Buddhism Among Tamils in Tamilakam & Ilam, Part 3: Extension & Conclusions

Historia Religionum No. 33

Edited by: Peter Schalk & Astrid van Nahl
December 2013
Uppsala University
Distributed by Coronet Books
ISBN: 9789155484125
272 Pages, Illustrated
$75.00 Paper original


This book is the result of a conference in Bangkok in January 2012 mainly financed by Vetenskapsrådet in Stockholm (426-2011-1299). In Bangkok, not only pre-colonial Buddhism among Tamils was discussed but also Buddhism during the colonial and post-colonial period, like the Buddhism of Pēriyar, of the Ambedkar movement inYālppāṇam (Jaffna) in the 1950s, and the expansion of siṃhala budusamayam (Siṃhala Buddhism) into areas of Tamil speakers. The field of Buddhist Studies—in Europe and the Americas—has largely ignored the traditions, activities, and cultural products of Tamil-speaking Buddhists in southern India, former pre-colonialTamilakam, present Tamilnāṭu, and Īlam (Sri Laṃkā). This conference, building on previous work done by the applicant, sought to expand the range of conversation from South Indian and Īlam specialists to scholars of southern Asian “Buddhisms” in Southeast Asia. So much of Tamil-speaking religious and literary culture—whether in India or Īlam —is linked in as yet little understood ways to the various regions of Southeast Asia, including Thailand (the site of the conference).

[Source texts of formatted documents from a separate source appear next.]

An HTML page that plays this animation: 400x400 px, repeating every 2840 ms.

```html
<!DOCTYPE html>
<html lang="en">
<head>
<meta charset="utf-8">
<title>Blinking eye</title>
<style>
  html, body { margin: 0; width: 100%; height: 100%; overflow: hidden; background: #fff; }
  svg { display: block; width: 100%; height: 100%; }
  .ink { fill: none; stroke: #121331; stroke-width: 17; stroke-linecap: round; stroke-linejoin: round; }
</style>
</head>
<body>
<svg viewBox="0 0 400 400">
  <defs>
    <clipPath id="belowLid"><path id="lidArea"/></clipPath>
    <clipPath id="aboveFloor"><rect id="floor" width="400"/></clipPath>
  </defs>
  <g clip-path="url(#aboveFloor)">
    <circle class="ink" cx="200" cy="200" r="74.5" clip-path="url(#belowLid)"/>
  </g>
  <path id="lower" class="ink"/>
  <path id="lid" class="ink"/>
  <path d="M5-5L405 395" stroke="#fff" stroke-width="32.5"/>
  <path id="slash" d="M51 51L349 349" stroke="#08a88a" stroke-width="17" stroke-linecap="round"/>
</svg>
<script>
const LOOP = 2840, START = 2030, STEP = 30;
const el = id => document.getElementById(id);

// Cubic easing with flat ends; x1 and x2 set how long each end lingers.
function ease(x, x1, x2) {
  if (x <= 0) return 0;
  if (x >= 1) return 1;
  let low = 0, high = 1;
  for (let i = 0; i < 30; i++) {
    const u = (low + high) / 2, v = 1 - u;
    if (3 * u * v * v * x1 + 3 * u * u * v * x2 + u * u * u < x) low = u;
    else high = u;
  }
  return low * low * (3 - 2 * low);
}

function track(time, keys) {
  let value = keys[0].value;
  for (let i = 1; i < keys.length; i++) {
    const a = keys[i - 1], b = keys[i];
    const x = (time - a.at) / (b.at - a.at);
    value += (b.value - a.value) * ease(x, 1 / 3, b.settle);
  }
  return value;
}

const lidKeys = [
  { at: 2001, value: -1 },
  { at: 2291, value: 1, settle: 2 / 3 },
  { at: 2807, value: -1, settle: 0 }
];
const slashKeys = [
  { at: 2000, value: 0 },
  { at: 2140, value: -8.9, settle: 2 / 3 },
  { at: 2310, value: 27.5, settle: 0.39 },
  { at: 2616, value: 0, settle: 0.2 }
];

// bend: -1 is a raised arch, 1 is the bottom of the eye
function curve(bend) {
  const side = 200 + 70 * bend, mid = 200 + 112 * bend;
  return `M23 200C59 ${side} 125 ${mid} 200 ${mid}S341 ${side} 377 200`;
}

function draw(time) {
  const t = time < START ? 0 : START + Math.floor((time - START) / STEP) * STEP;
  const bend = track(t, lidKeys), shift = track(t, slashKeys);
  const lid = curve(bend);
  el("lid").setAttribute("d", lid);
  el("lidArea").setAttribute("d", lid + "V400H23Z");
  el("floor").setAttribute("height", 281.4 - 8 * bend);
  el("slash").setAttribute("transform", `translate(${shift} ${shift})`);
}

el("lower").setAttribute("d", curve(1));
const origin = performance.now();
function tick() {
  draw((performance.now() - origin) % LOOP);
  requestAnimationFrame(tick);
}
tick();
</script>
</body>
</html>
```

Based on prefigurations of Buddhism in Sanskrit and Pāli, representatives of Tamil culture, foremost of Tamil language and religion (Caivam), developed an indigenised form of Tamil Buddhism. In this volume it is called tamilppauttam (or Tamil Pauttam) in accordance with a tradition by scholars using Tamil. The concept of tamilppauttamis part of a rich indigenous Buddhist terminology that presentsan emic aspect of Buddhism among Tamils and is therefore elaborately brought out in this volume. In the history of the European study of South Asian Buddhism—stemming back to the mid-nineteenth century—the Tamil-speaking Buddhist communities of southern India and Īlam have been relatively under-studied, but provide an important link in dialogue and confrontation among the diverse Buddhist landscapes of greater India and the largely Theravāda communities of Īlam. In colonial and postcolonial times, Buddhism has been instrumentalised, as a liberating force from the caste system within the Tamil Dalit movement and also as a creative force of a new Buddhist identity in Īlam as alternative to Siṃhala Budu Samayam. The problem for Buddhists among Tamilsin Īlam today is that that their historical tradition is questioned by both Tamil Caivas (Shaivas) and Siṃhala Buddhists. Each conference paper contributed to a clearer understanding ofthe role of Tamil-speaking Buddhists in textual, literary and political cultures, as emissaries of Buddhism among Tamils in past and present. The goal of the conference was to foster critical inter-regional dialogue on topics concerning the transmission, cultures, and contactsamong various forms of southern Asian “Buddhisms”.